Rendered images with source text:
::::::

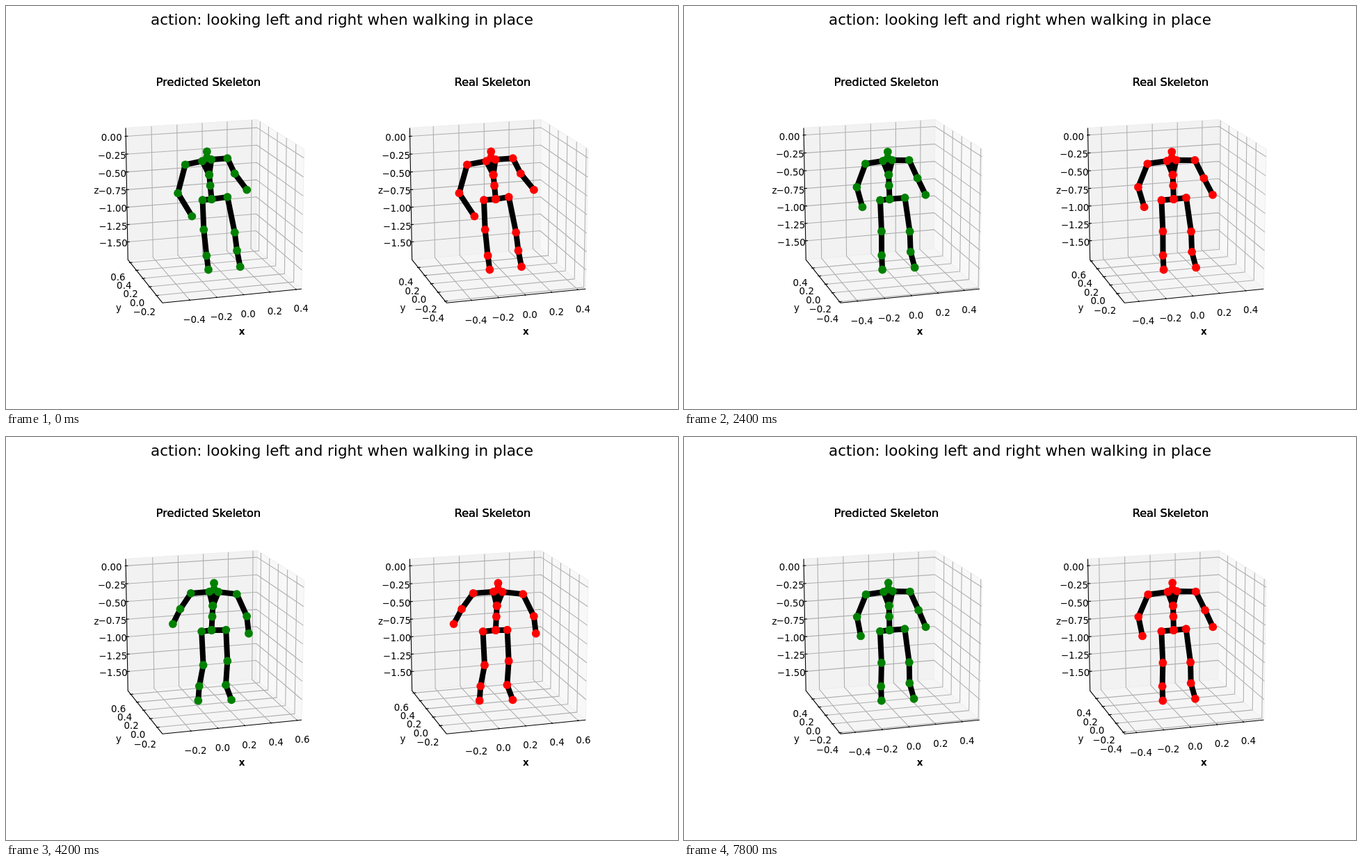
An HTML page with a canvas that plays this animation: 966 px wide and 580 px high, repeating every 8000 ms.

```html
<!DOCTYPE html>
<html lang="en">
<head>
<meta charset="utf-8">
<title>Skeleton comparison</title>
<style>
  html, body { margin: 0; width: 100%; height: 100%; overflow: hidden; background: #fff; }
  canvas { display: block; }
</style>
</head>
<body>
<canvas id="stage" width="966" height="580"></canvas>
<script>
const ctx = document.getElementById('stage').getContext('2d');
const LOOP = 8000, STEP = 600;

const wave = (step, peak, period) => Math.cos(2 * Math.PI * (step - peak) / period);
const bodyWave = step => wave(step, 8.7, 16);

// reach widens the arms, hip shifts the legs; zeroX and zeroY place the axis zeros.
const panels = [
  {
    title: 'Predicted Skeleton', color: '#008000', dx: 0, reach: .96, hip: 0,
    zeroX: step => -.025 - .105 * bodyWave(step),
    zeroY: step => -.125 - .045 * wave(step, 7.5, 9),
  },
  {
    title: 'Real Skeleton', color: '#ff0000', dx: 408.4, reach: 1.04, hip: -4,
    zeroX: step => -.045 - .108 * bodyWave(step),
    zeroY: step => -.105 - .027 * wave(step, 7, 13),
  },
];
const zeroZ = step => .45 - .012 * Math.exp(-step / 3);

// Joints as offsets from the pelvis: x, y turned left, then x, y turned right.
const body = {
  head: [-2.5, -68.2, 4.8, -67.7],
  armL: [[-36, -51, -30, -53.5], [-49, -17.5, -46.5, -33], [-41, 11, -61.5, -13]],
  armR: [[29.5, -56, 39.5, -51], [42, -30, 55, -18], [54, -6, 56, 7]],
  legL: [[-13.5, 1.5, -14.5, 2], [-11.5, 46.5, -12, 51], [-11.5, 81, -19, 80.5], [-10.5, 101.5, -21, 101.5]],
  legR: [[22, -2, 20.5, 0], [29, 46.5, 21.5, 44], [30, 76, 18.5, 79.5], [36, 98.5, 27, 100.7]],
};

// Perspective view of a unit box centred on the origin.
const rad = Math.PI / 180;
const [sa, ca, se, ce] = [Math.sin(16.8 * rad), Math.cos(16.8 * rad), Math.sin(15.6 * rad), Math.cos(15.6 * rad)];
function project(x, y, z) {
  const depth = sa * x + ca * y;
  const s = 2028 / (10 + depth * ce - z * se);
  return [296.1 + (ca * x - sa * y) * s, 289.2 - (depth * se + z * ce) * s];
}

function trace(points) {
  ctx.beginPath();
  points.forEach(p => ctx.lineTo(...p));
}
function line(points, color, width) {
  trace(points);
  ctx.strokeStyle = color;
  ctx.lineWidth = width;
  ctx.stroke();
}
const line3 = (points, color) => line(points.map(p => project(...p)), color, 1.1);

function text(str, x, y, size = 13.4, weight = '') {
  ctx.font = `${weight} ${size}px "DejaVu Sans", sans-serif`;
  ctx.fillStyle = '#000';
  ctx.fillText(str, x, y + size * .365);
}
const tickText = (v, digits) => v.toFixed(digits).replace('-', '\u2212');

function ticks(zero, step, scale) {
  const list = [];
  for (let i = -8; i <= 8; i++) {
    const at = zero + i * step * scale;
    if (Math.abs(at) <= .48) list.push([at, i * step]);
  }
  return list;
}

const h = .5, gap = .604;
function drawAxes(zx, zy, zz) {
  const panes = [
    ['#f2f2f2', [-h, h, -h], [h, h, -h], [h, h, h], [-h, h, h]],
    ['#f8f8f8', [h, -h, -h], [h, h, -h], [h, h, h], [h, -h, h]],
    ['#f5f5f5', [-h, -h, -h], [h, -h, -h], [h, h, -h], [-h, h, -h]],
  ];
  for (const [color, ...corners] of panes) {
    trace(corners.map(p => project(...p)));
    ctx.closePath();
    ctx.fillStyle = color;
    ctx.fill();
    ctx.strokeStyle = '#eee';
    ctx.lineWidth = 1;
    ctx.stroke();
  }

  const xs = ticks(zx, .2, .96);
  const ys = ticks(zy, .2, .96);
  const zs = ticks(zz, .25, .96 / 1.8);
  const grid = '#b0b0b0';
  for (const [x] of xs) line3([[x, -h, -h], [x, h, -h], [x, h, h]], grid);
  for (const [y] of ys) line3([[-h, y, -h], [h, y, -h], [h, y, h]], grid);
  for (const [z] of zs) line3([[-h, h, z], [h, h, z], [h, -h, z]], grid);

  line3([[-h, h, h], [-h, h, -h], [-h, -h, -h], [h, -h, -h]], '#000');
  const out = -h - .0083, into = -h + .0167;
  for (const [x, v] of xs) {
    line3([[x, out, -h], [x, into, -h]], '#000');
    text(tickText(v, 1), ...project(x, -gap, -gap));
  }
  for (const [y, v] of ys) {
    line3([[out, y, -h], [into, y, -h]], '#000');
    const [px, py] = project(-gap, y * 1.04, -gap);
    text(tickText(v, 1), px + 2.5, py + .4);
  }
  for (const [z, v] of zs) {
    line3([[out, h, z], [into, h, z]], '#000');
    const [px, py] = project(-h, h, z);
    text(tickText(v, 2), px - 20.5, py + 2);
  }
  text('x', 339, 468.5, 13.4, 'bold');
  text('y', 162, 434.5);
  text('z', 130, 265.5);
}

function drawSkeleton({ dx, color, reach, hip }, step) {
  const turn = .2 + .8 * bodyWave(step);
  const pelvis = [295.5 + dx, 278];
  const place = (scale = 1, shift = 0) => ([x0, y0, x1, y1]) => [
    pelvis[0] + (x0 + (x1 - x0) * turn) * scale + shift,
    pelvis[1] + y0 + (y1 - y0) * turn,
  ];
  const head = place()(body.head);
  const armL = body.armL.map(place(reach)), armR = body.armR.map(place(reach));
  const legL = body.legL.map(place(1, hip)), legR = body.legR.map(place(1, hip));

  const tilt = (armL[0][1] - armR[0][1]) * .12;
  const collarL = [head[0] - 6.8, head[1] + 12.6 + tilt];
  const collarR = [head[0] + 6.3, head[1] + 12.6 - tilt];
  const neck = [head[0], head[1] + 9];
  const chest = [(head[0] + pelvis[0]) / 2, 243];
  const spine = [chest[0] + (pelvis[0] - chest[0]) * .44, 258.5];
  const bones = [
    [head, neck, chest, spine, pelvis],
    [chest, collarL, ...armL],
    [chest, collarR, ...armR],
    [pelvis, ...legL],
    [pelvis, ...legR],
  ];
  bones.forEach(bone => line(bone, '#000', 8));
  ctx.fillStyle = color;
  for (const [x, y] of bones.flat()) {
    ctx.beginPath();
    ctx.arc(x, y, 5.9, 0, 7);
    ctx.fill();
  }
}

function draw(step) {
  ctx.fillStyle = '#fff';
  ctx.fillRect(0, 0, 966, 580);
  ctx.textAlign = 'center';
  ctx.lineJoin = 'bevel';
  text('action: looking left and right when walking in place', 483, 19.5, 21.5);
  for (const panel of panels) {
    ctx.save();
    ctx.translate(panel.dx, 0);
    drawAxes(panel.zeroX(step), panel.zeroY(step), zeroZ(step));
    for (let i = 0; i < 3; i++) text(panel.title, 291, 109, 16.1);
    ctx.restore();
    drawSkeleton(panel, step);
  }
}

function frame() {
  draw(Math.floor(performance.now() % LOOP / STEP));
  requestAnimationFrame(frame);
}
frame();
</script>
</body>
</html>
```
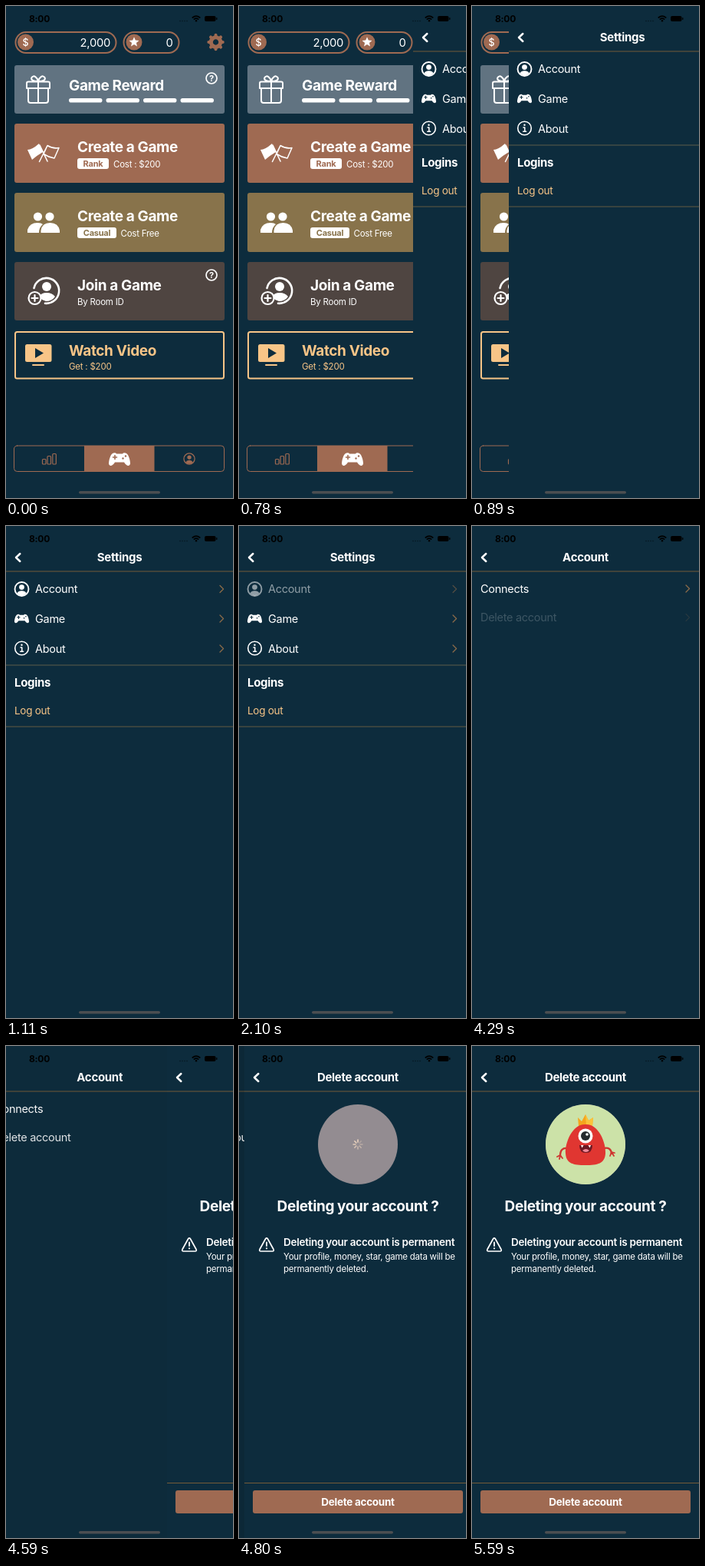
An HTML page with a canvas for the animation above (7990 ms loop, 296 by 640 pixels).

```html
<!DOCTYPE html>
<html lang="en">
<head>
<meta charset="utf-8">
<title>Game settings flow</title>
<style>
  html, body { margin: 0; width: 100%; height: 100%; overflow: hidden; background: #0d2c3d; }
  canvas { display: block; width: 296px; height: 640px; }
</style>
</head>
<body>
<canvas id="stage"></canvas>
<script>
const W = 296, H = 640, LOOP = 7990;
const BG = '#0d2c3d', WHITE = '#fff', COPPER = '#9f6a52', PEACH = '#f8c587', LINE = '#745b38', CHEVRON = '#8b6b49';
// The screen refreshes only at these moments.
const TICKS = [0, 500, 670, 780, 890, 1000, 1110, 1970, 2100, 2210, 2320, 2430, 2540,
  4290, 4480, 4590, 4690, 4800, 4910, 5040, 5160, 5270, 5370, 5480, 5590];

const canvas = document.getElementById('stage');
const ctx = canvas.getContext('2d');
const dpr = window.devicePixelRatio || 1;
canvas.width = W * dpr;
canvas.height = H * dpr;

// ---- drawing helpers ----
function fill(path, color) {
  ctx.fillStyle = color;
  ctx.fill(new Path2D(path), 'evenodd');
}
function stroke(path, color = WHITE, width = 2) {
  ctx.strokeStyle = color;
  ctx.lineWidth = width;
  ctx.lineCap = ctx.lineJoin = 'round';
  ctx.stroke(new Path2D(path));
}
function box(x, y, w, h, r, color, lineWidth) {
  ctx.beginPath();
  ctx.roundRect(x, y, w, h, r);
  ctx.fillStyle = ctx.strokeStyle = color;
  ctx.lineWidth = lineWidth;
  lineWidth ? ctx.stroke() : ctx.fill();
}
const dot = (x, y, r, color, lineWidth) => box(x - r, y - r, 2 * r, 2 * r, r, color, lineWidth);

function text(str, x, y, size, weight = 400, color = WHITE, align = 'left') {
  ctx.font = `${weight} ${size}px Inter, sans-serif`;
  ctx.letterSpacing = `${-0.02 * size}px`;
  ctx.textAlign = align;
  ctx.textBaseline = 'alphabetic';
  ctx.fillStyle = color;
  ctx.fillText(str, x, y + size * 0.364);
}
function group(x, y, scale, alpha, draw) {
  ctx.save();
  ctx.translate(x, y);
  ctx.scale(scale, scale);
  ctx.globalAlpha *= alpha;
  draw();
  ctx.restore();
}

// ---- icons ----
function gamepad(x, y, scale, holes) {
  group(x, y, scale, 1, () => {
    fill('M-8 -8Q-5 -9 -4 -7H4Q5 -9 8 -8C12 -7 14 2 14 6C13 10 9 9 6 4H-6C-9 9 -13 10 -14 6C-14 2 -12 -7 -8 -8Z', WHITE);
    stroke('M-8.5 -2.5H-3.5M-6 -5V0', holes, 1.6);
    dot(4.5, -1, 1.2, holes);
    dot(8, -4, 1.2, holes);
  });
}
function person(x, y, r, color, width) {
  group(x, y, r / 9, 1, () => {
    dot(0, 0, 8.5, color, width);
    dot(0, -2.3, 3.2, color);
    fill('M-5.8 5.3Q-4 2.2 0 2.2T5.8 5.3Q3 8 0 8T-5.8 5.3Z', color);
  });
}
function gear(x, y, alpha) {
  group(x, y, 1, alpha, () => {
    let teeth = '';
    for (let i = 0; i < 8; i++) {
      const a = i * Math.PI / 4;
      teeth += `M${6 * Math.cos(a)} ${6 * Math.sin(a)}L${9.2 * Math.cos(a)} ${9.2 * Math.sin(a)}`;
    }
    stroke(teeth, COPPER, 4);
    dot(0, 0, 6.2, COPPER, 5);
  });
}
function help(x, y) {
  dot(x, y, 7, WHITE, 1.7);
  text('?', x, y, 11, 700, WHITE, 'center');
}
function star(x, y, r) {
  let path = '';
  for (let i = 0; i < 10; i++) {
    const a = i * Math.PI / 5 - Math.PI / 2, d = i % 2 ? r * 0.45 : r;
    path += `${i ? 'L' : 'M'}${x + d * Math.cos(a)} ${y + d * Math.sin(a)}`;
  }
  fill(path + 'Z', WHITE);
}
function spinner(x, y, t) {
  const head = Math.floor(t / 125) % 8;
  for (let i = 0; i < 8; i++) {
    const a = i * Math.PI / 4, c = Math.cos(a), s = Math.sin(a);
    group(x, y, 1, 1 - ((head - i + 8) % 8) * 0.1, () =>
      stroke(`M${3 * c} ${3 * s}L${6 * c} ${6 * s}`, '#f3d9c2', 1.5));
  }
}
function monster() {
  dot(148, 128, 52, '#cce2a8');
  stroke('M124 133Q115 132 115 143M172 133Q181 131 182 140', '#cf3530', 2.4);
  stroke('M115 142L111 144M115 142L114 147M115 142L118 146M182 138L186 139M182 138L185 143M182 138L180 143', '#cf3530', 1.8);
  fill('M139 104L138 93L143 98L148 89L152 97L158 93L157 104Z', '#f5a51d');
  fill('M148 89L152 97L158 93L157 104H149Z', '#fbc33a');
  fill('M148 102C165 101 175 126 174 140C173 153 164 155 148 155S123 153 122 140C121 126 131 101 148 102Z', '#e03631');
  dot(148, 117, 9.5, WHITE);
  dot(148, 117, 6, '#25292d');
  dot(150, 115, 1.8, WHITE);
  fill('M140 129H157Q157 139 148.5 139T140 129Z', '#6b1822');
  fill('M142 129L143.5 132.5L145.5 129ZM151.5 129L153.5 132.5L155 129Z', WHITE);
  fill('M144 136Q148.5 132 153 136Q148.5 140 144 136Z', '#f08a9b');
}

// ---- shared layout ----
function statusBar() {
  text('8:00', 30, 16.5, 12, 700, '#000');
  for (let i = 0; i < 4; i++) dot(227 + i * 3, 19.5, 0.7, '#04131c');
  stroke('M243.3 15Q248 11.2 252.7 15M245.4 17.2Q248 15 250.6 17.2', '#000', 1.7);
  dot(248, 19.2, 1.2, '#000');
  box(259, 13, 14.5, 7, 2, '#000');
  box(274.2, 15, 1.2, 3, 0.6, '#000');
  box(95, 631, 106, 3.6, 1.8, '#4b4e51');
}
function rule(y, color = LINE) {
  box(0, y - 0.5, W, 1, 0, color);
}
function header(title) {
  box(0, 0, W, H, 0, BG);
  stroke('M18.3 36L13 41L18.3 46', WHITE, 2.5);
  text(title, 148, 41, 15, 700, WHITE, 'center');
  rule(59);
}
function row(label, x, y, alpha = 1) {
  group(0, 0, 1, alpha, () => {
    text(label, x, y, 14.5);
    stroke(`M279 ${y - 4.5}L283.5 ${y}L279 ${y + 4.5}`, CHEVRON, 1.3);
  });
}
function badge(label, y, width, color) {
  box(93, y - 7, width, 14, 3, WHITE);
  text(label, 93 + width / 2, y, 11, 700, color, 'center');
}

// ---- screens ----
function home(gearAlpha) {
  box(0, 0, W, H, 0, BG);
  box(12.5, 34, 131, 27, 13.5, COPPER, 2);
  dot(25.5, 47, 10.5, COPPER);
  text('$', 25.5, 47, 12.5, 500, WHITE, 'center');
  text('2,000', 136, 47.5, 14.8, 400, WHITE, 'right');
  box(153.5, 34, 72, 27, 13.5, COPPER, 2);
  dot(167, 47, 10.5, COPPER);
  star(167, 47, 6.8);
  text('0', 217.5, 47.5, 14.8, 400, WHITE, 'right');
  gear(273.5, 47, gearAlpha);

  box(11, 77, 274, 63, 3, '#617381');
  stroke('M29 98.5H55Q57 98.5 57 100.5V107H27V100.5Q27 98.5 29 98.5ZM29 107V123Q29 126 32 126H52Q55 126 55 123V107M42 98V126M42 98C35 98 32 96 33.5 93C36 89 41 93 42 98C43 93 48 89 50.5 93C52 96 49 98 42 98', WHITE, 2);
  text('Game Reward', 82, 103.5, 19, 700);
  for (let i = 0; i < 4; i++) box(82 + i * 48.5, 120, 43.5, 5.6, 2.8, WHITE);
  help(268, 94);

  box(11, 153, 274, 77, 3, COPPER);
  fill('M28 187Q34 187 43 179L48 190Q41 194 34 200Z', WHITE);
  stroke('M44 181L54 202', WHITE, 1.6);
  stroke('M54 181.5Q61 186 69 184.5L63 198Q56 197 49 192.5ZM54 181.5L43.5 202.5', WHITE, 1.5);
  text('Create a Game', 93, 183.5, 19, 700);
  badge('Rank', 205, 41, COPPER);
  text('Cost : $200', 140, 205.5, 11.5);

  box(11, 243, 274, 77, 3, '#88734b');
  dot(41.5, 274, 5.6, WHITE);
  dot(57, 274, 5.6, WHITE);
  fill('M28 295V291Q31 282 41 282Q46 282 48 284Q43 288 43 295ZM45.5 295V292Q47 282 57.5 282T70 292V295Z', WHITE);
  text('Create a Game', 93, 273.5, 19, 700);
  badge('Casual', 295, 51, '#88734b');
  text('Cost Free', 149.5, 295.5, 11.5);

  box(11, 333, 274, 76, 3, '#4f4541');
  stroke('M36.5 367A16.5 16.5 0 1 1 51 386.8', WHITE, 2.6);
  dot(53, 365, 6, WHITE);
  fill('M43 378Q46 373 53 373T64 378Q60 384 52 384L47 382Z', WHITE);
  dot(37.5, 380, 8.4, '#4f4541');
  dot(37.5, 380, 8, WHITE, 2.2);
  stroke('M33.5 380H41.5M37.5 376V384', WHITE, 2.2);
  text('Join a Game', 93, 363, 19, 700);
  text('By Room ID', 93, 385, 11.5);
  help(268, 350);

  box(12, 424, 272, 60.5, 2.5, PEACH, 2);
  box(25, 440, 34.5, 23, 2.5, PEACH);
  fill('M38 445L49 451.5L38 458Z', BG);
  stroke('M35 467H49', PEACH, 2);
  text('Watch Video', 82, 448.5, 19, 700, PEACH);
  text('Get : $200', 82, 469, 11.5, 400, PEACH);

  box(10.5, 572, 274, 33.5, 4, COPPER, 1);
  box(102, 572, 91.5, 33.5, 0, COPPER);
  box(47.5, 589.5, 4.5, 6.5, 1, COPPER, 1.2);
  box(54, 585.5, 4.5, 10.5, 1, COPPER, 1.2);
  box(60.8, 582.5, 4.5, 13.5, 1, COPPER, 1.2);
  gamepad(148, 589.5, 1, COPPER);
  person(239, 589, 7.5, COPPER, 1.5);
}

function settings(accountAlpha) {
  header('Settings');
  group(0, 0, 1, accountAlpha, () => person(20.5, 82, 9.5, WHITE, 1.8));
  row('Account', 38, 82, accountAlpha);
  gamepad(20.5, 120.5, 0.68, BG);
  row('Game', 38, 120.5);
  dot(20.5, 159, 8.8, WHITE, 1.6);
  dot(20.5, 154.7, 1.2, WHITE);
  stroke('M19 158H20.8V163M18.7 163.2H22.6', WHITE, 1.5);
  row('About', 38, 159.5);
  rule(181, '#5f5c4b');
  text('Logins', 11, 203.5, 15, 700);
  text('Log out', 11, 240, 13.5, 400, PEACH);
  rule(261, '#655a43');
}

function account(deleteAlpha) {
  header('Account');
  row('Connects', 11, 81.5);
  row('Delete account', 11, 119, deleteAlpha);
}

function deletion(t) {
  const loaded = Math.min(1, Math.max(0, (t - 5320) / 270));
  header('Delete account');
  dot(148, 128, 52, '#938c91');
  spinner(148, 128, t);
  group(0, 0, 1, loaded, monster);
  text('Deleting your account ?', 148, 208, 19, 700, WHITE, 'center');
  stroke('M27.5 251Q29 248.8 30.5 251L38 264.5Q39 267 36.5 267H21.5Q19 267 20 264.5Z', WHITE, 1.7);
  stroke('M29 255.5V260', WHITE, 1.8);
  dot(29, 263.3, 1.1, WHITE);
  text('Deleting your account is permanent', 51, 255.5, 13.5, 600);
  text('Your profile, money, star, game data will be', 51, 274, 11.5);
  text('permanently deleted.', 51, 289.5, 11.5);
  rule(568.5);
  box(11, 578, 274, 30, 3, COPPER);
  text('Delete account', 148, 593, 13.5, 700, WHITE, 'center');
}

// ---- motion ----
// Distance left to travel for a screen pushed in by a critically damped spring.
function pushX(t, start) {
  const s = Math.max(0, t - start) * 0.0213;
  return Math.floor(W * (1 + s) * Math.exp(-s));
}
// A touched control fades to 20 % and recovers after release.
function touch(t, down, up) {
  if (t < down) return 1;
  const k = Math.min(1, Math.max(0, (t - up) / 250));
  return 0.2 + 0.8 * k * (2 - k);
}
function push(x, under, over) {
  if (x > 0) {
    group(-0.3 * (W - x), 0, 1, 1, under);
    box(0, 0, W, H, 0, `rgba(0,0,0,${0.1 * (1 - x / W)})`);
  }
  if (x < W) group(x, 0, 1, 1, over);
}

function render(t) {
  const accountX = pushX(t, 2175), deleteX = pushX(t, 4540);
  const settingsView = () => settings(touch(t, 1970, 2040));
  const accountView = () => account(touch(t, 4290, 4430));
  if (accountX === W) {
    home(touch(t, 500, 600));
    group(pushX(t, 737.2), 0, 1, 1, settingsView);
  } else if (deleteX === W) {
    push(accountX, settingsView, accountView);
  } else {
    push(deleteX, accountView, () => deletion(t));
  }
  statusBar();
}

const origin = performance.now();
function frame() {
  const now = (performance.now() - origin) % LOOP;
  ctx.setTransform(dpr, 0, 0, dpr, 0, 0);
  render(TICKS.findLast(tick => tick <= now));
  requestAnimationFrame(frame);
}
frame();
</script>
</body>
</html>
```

::::::

● **Task goal**:
Where does the word "right" occur in the records? Return every line that holds it.

● **Solution**:
// Joints as offsets from the pelvis: x, y turned left, then x, y turned right.
  text('action: looking left and right when walking in place', 483, 19.5, 21.5);
  text('2,000', 136, 47.5, 14.8, 400, WHITE, 'right');
  text('0', 217.5, 47.5, 14.8, 400, WHITE, 'right');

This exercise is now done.